Data shown section start
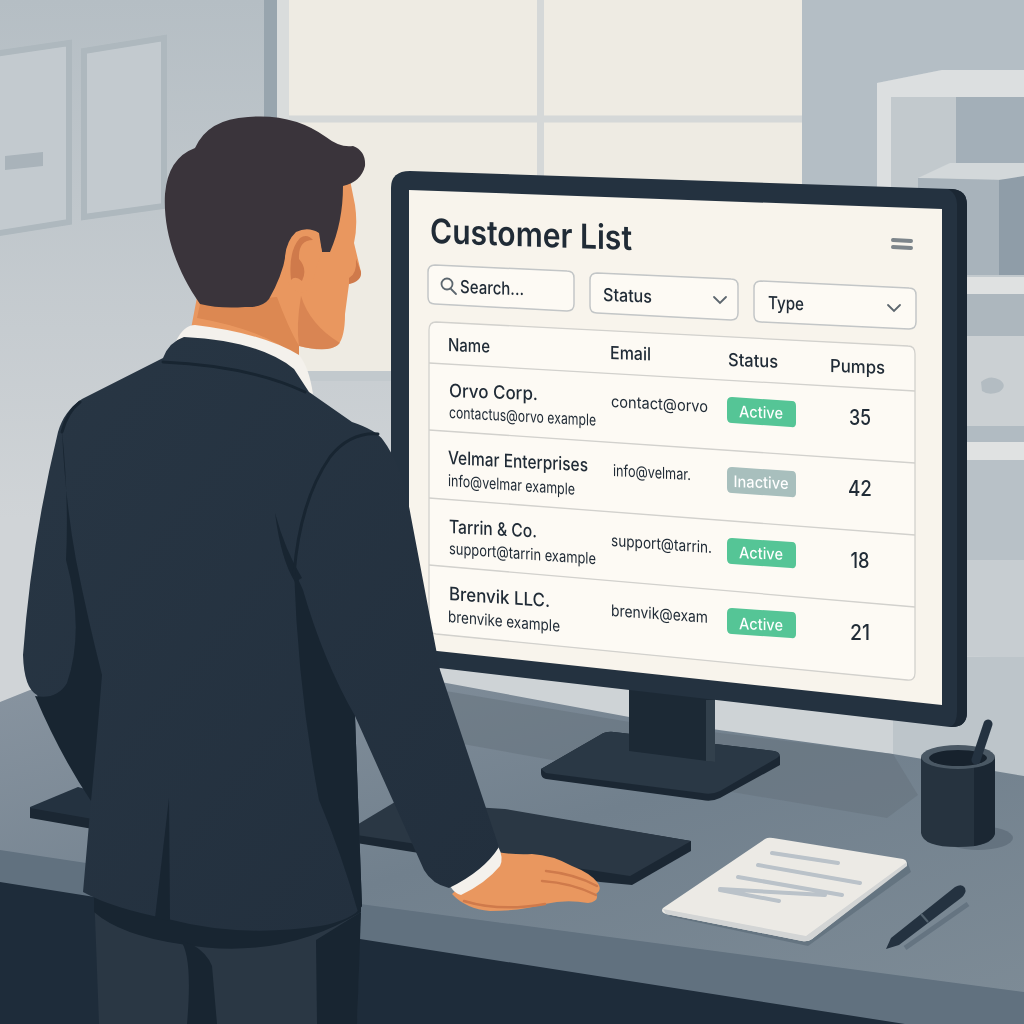
<!DOCTYPE html>
<html lang="en">
<head>
<meta charset="utf-8">
<title>Customer List</title>
<style>
:root {
  --wall: #bdc5ca;
  --wall-line: #a9b3ba;
  --window: #eeebe3;
  --window-frame: #d5d8d8;
  --shelf: #dcdfe0;
  --desk: #75838f;
  --desk-edge: #61717f;
  --desk-front: #1e2c3a;
  --device: #243240;
  --device-dark: #1b2733;
  --screen: #f8f4ec;
  --card: #fdfaf4;
  --rule: #d2d1cd;
  --ink: #202b36;
  --suit: #263442;
  --suit-dark: #182531;
  --skin: #e9975f;
  --skin-dark: #cf7a4b;
  --hair: #3a343b;
  --active: #55c596;
  --inactive: #a8bfbd;
}
html, body { margin: 0; width: 1024px; height: 1024px; overflow: hidden; }
svg { display: block; }
text { font-family: Inter, Roboto, sans-serif; fill: var(--ink); }
.title { font-size: 34px; font-weight: 600; }
.label { font-size: 18px; font-weight: 500; }
.name { font-size: 18.5px; font-weight: 500; }
.mail { font-size: 16px; }
.count { font-size: 21px; font-weight: 500; text-anchor: middle; }
.badge { font-size: 16px; font-weight: 500; fill: #fff; text-anchor: middle; }
.field { fill: var(--card); stroke: #c3c6c7; stroke-width: 1.5; }
.icon { fill: none; stroke: #5c666e; stroke-width: 1.8; stroke-linecap: round; }
.rule { stroke: var(--rule); stroke-width: 1.3; }
.seam { fill: none; stroke: var(--suit-dark); stroke-width: 3; stroke-linecap: round; }
</style>
</head>
<body>
<svg width="1024" height="1024" viewBox="0 0 1024 1024" role="img" aria-label="Man in a suit at a desk reading a customer list on a monitor">
  <defs>
    <linearGradient id="wall-shade" x2="0" y2="1">
      <stop stop-color="#b5bec4"/><stop offset=".65" stop-color="#d0d4d7"/>
    </linearGradient>
    <linearGradient id="desk-shade" x2="1" y2="1">
      <stop stop-color="#8894a0"/><stop offset=".5" stop-color="#71808d"/><stop offset="1" stop-color="#7d8b96"/>
    </linearGradient>
    <linearGradient id="suit-shade" x2="1" y2="1">
      <stop stop-color="#283644"/><stop offset="1" stop-color="#222f3d"/>
    </linearGradient>
    <path id="badge-shape" d="M5 0 L65 4 Q69 4 69 9 V26 Q69 31 64 30 L5 26 Q0 26 0 21 V5 Q0 0 5 0Z"/>
    <path id="chevron" d="M0 0 L6 6 L12 0"/>
  </defs>

  <g id="room">
    <rect width="1024" height="800" fill="url(#wall-shade)"/>
    <g id="wall-frames" fill="#c3cacf" stroke="#aeb8be" stroke-width="6">
      <path d="M-6 54 L69 43 V222 L-6 234Z"/>
      <path d="M84 51 L164 38 V206 L84 217Z"/>
    </g>
    <path d="M5 156 L43 152 V166 L5 170Z" fill="#a9b3ba"/>
    <rect x="264" width="13" height="400" fill="#98a5ae"/>
    <rect x="277" width="13" height="400" fill="#d9dcdc"/>
    <rect x="289" width="513" height="372" fill="var(--window)"/>
    <path d="M289 119 H802 M540.500 0 V372" stroke="var(--window-frame)" stroke-width="7"/>
    <rect x="277" y="371" width="525" height="10" fill="#c2c9cd"/>
    <rect x="802" width="222" height="660" fill="#b4bec5"/>
    <g id="shelf">
      <path d="M877 83 L942 70 H1024 V640 H877Z" fill="#c2c9cd"/>
      <path d="M956 96 H1024 V180 L956 170Z" fill="#a3afb8"/>
      <path d="M877 83 L942 70 H1024 V97 H891 V200 H877Z" fill="var(--shelf)"/>
      <path d="M918 178 L950 163 H1024 V180Z" fill="#d3d8da"/>
      <path d="M918 178 L999 180 V275 H918Z" fill="#a8b3bb"/>
      <path d="M999 180 L1024 176 V275 H999Z" fill="#8f9da8"/>
      <path d="M940 277 H1024 V294 H940Z" fill="#dfe1e1"/>
      <rect x="960" y="294" width="64" height="42" fill="#adb7be"/>
      <rect x="960" y="336" width="64" height="90" fill="#cbd0d3"/>
      <path d="M981 382 Q990 374 1000 380 Q1008 386 999 392 Q989 396 982 391Z" fill="#b3bcc2"/>
      <rect x="960" y="426" width="64" height="16" fill="#b1bbc2"/>
      <rect x="960" y="442" width="64" height="18" fill="#e0e2e2"/>
      <rect x="960" y="460" width="64" height="100" fill="#b8c1c7"/>
      <rect x="960" y="560" width="64" height="98" fill="#c7cdd1"/>
    </g>
    <path d="M400 640 L1024 658 V790 H400Z" fill="#ced3d6"/>
    <path d="M893 657 H1024 V790 H893Z" fill="#bdc5ca"/>
  </g>

  <g id="desk">
    <path d="M0 702 L30 690 L430 680 L640 719 L893 754 L1024 776 V1000 L0 860Z" fill="url(#desk-shade)"/>
    <path d="M440 690 L630 722 L893 754 L918 795 L887 818 L720 790 L440 740Z" fill="#66747f" opacity=".55"/>
    <path d="M0 850 L360 904 L1024 992 V1024 H890 L360 942 L0 884Z" fill="var(--desk-edge)"/>
    <path d="M0 882 L360 939 L905 1024 H0Z" fill="var(--desk-front)"/>
    <path d="M30 807 L78 787 L110 796 V830 L30 817Z" fill="var(--device)"/>
    <path d="M30 808 L110 822 V832 L30 818Z" fill="var(--device-dark)"/>
    <g id="desk-pad">
      <path d="M350 830 L395 803 L505 810 L691 841 V851 L632 885 L600 882 L350 842Z" fill="var(--device-dark)"/>
      <path d="M350 829 L395 802 L505 809 L691 841 L630 876 L350 834Z" fill="#2a3744"/>
    </g>
    <g id="paper">
      <path d="M668 916 L808 946 L911 872 L907 861Z" fill="#566673" opacity=".55"/>
      <path d="M663 908 L765 839 Q768 837 773 838 L903 859 Q909 861 905 866 L812 939 Q808 942 802 941 L666 914 Q660 912 663 908Z" fill="#eceae5"/>
      <path d="M663 909 L806 936 L907 862 V866 L812 939 Q808 942 802 941 L666 914Z" fill="#d3d5d5"/>
      <path d="M772 853 L838 863 M758 865 L860 883 M738 877 L842 895 M720 889 L825 895 M720 890 L779 901" stroke="#bac2c9" stroke-width="4" stroke-linecap="round"/>
    </g>
    <g id="pen">
      <path d="M905 948 L968 904" stroke="#586876" stroke-width="5" opacity=".6"/>
      <path d="M886 949 L891 938 L955 887 Q962 883 965 888 Q967 893 961 898 L899 945Z" fill="var(--device)"/>
      <path d="M921 914 L928 922" stroke="#52616d" stroke-width="2"/>
    </g>
    <g id="pen-cup">
      <ellipse cx="978" cy="838" rx="35" ry="12" fill="#5d6c78" opacity=".7"/>
      <path d="M921 757 V833 Q923 847 958 847 Q993 847 995 833 V757Z" fill="#26333f"/>
      <path d="M974 757 H995 V833 Q994 842 974 846Z" fill="var(--device-dark)"/>
      <ellipse cx="958" cy="757" rx="37" ry="12" fill="#4a5864"/>
      <ellipse cx="958" cy="758" rx="29" ry="8" fill="#17222d"/>
      <path d="M976 760 L988 724" stroke="var(--device)" stroke-width="9" stroke-linecap="round"/>
    </g>
  </g>

  <g id="monitor">
    <path d="M541 769 L600 735 Q606 731 614 732 L774 751 Q780 752 780 757 V765 L720 798 Q712 802 702 800 L546 779 Q541 778 541 773Z" fill="var(--device-dark)"/>
    <path d="M541 769 L600 735 Q606 731 614 732 L774 751 Q783 753 777 758 L720 791 Q712 795 702 793 L546 773Z" fill="#2a3845"/>
    <path d="M629 680 H715 V762 L629 751Z" fill="#1c2935"/>
    <path d="M706 700 H715 V762 L706 761Z" fill="#32404c"/>
    <path d="M410 171 L952 189 Q967 190 967 205 V712 Q967 728 950 727 L405 664 Q391 662 391 650 V188 Q391 171 410 171Z" fill="var(--device)"/>
    <path d="M952 189 Q967 190 967 205 V712 Q967 728 950 727 Q957 724 957 712 V204 Q957 194 948 189Z" fill="var(--device-dark)"/>
    <path d="M409 190 L942 209 V705 L409 648Z" fill="var(--screen)"/>
  </g>

  <g id="customer-list">
    <text class="title" transform="translate(430 243) skewY(2)" textLength="202" lengthAdjust="spacingAndGlyphs">Customer List</text>
    <path d="M893 240 L911 241 M893 247 L911 248" stroke="#7d858b" stroke-width="4" stroke-linecap="round"/>

    <g id="filters">
      <path class="field" d="M435 265 L567 271 Q574 271 574 278 V304 Q574 311 567 311 L435 304 Q428 304 428 297 V272 Q428 265 435 265Z"/>
      <circle class="icon" cx="447" cy="284" r="5.500"/><path class="icon" d="M451 289 L456 294"/>
      <text class="label" transform="translate(460 293) skewY(2)" textLength="64" lengthAdjust="spacingAndGlyphs">Search...</text>
      <path class="field" d="M597 273 L731 279 Q738 279 738 286 V313 Q738 320 731 320 L597 313 Q590 313 590 306 V280 Q590 273 597 273Z"/>
      <text class="label" transform="translate(603 301) skewY(2)" textLength="49" lengthAdjust="spacingAndGlyphs">Status</text>
      <use href="#chevron" class="icon" x="714" y="297"/>
      <path class="field" d="M761 281 L909 288 Q916 288 916 295 V322 Q916 329 909 329 L761 322 Q754 322 754 315 V288 Q754 281 761 281Z"/>
      <text class="label" transform="translate(768 309) skewY(2)" textLength="36" lengthAdjust="spacingAndGlyphs">Type</text>
      <use href="#chevron" class="icon" x="888" y="305"/>
    </g>

    <g id="table">
      <path d="M436 322 L908 346 Q915 346 915 354 V673 Q915 681 907 680 L436 634 Q429 633 429 626 V330 Q429 322 436 322Z" fill="var(--card)" stroke="var(--rule)" stroke-width="1.300"/>
      <path class="rule" d="M429 363 L915 391 M429 430 L915 463 M429 498 L915 535 M429 565 L915 607"/>
      <g id="table-head" class="label">
        <text transform="translate(448 351) skewY(2)" textLength="42" lengthAdjust="spacingAndGlyphs">Name</text>
        <text transform="translate(610 359) skewY(2)" textLength="41" lengthAdjust="spacingAndGlyphs">Email</text>
        <text transform="translate(728 366) skewY(2)" textLength="50" lengthAdjust="spacingAndGlyphs">Status</text>
        <text transform="translate(830 372) skewY(2)" textLength="55" lengthAdjust="spacingAndGlyphs">Pumps</text>
      </g>
      <g id="row-1">
        <text class="name" transform="translate(449 397) skewY(2)" textLength="89" lengthAdjust="spacingAndGlyphs">Orvo Corp.</text>
        <text class="mail" transform="translate(449 418) skewY(3)" textLength="147" lengthAdjust="spacingAndGlyphs">contactus@orvo example</text>
        <text class="mail" transform="translate(611 407) skewY(3)" textLength="97" lengthAdjust="spacingAndGlyphs">contact@orvo</text>
        <use href="#badge-shape" x="727" y="397" fill="var(--active)"/>
        <text class="badge" transform="translate(761 418) skewY(2)" textLength="44" lengthAdjust="spacingAndGlyphs">Active</text>
        <text class="count" x="860" y="425" textLength="22" lengthAdjust="spacingAndGlyphs">35</text>
      </g>
      <g id="row-2">
        <text class="name" transform="translate(448 464) skewY(3)" textLength="140" lengthAdjust="spacingAndGlyphs">Velmar Enterprises</text>
        <text class="mail" transform="translate(448 486) skewY(4)" textLength="127" lengthAdjust="spacingAndGlyphs">info@velmar example</text>
        <text class="mail" transform="translate(613 476) skewY(3)" textLength="78" lengthAdjust="spacingAndGlyphs">info@velmar.</text>
        <use href="#badge-shape" x="727" y="467" fill="var(--inactive)"/>
        <text class="badge" transform="translate(761 488) skewY(2)" textLength="55" lengthAdjust="spacingAndGlyphs">Inactive</text>
        <text class="count" x="860" y="496" textLength="24" lengthAdjust="spacingAndGlyphs">42</text>
      </g>
      <g id="row-3">
        <text class="name" transform="translate(449 533) skewY(3)" textLength="88" lengthAdjust="spacingAndGlyphs">Tarrin &amp; Co.</text>
        <text class="mail" transform="translate(449 554) skewY(4)" textLength="147" lengthAdjust="spacingAndGlyphs">support@tarrin example</text>
        <text class="mail" transform="translate(611 546) skewY(4)" textLength="101" lengthAdjust="spacingAndGlyphs">support@tarrin.</text>
        <use href="#badge-shape" x="727" y="538" fill="var(--active)"/>
        <text class="badge" transform="translate(761 559) skewY(2)" textLength="44" lengthAdjust="spacingAndGlyphs">Active</text>
        <text class="count" x="860" y="568" textLength="19" lengthAdjust="spacingAndGlyphs">18</text>
      </g>
      <g id="row-4">
        <text class="name" transform="translate(449 600) skewY(4)" textLength="101" lengthAdjust="spacingAndGlyphs">Brenvik LLC.</text>
        <text class="mail" transform="translate(448 622) skewY(5)" textLength="112" lengthAdjust="spacingAndGlyphs">brenvike example</text>
        <text class="mail" transform="translate(611 616) skewY(4)" textLength="97" lengthAdjust="spacingAndGlyphs">brenvik@exam</text>
        <use href="#badge-shape" x="727" y="608" fill="var(--active)"/>
        <text class="badge" transform="translate(761 630) skewY(2)" textLength="44" lengthAdjust="spacingAndGlyphs">Active</text>
        <text class="count" x="860" y="640" textLength="20" lengthAdjust="spacingAndGlyphs">21</text>
      </g>
    </g>
  </g>

  <g id="man">
    <g id="trousers">
      <path d="M94 890 L99 1024 H357 L361 890Z" fill="#2a3744"/>
      <path d="M94 890 V912 Q120 935 180 944 Q280 962 361 912 V890Z" fill="var(--suit-dark)"/>
      <path d="M180 940 Q193 955 187 1024 H217 L212 966 Q207 953 193 945Z" fill="var(--suit-dark)"/>
      <path d="M316 940 L361 912 L357 1024 H317Z" fill="var(--suit-dark)"/>
    </g>
    <g id="hand">
      <path d="M452 894 Q466 909 490 911 Q520 911 545 904 Q566 899 588 903 Q600 901 596 894 Q603 889 597 882 Q590 873 572 866 Q552 855 532 854 Q515 855 497 852Z" fill="var(--skin)"/>
      <path d="M546 871 Q575 874 597 886 M542 881 Q572 883 596 895 M464 901 Q500 912 545 904" fill="none" stroke="var(--skin-dark)" stroke-width="2.500" stroke-linecap="round"/>
      <path d="M450 886 L498 846 Q504 858 500 866 Q486 883 461 895 Q455 894 450 886Z" fill="#f4f1ec"/>
    </g>
    <g id="head">
      <path d="M198 292 L190 334 Q250 345 299 385 V346 Q328 353 338 345 Q345 337 345 314 L349 284 Q361 280 361 272 L354 243 Q358 225 355 205 L350 180 L290 190Z" fill="var(--skin)"/>
      <path d="M277 297 Q288 327 299 346 V358 Q265 330 197 318 L200 304Z" fill="#dc8852"/>
      <path d="M299 346 Q296 325 301 296 Q310 325 340 343 Q330 354 299 346Z" fill="var(--skin-dark)" opacity=".6"/>
      <path d="M349 284 Q362 281 361 272 L356 259 Q357 274 349 278Z" fill="var(--skin-dark)"/>
      <path d="M200 304 C175 268 163 230 165 194 Q168 158 195 148 Q208 119 248 117 Q293 113 326 137 Q340 148 353 146 Q366 151 365 166 Q361 182 343 186 Q343 222 330 252 H322 L318 234 Q300 222 287 249 Q283 275 269 299 Q262 308 245 307 Q220 309 200 304Z" fill="var(--hair)"/>
      <path d="M322 252 L319 233 Q308 226 296 232 Q281 246 286 277 Q291 292 303 293 Q313 288 316 268Z" fill="var(--skin)"/>
      <path d="M313 240 Q298 240 299 259 Q308 269 302 281 Q295 275 291 280 Q288 251 300 238 Q307 233 313 240Z" fill="var(--skin-dark)"/>
    </g>
    <path id="collar" d="M176 341 Q184 325 195 325 Q262 333 299 355 Q309 367 313 394 L302 391 Q268 357 176 341Z" fill="#f4f1ec"/>
    <g id="jacket">
      <path d="M163 358 Q169 342 184 337 Q260 341 294 369 L309 392 L352 422 Q376 430 383 440 Q402 465 411 517 L440 670 L499 847 Q484 871 449 888 Q432 884 424 870 L355 716 L362 906 Q353 920 320 926 Q240 938 168 919 Q112 908 83 892 L91 801 Q58 745 37 695 Q24 688 23 655 Q31 544 58 432 Q64 411 82 399Z" fill="url(#suit-shade)"/>
      <path d="M62 430 Q69 500 66 560 Q85 630 67 683 Q57 700 35 696 Q60 755 91 801 Q96 750 102 675 Q88 620 76 560 Q65 500 62 430Z" fill="var(--suit-dark)"/>
      <path d="M294 570 Q298 690 319 800 Q342 855 358 912 L362 906 L355 716 Q323 660 303 590Z" fill="var(--suit-dark)"/>
      <path d="M275 513 Q281 560 295 582 L302 578 Q285 550 275 513Z" fill="var(--suit-dark)"/>
      <path class="seam" d="M163 362 Q250 366 305 392 M294 574 Q300 500 330 457 Q350 432 378 434 M62 432 Q67 412 80 402"/>
      <path d="M169 798 L155 918 L170 921Z" fill="var(--suit-dark)"/>
    </g>
  </g>
</svg>
</body>
</html>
Data shown section end
_What you are asked to do_
Look through the listing above and copy each line where the string "stop" occurs.

_Expected output_
      <stop stop-color="#b5bec4"/><stop offset=".65" stop-color="#d0d4d7"/>
      <stop stop-color="#8894a0"/><stop offset=".5" stop-color="#71808d"/><stop offset="1" stop-color="#7d8b96"/>
      <stop stop-color="#283644"/><stop offset="1" stop-color="#222f3d"/>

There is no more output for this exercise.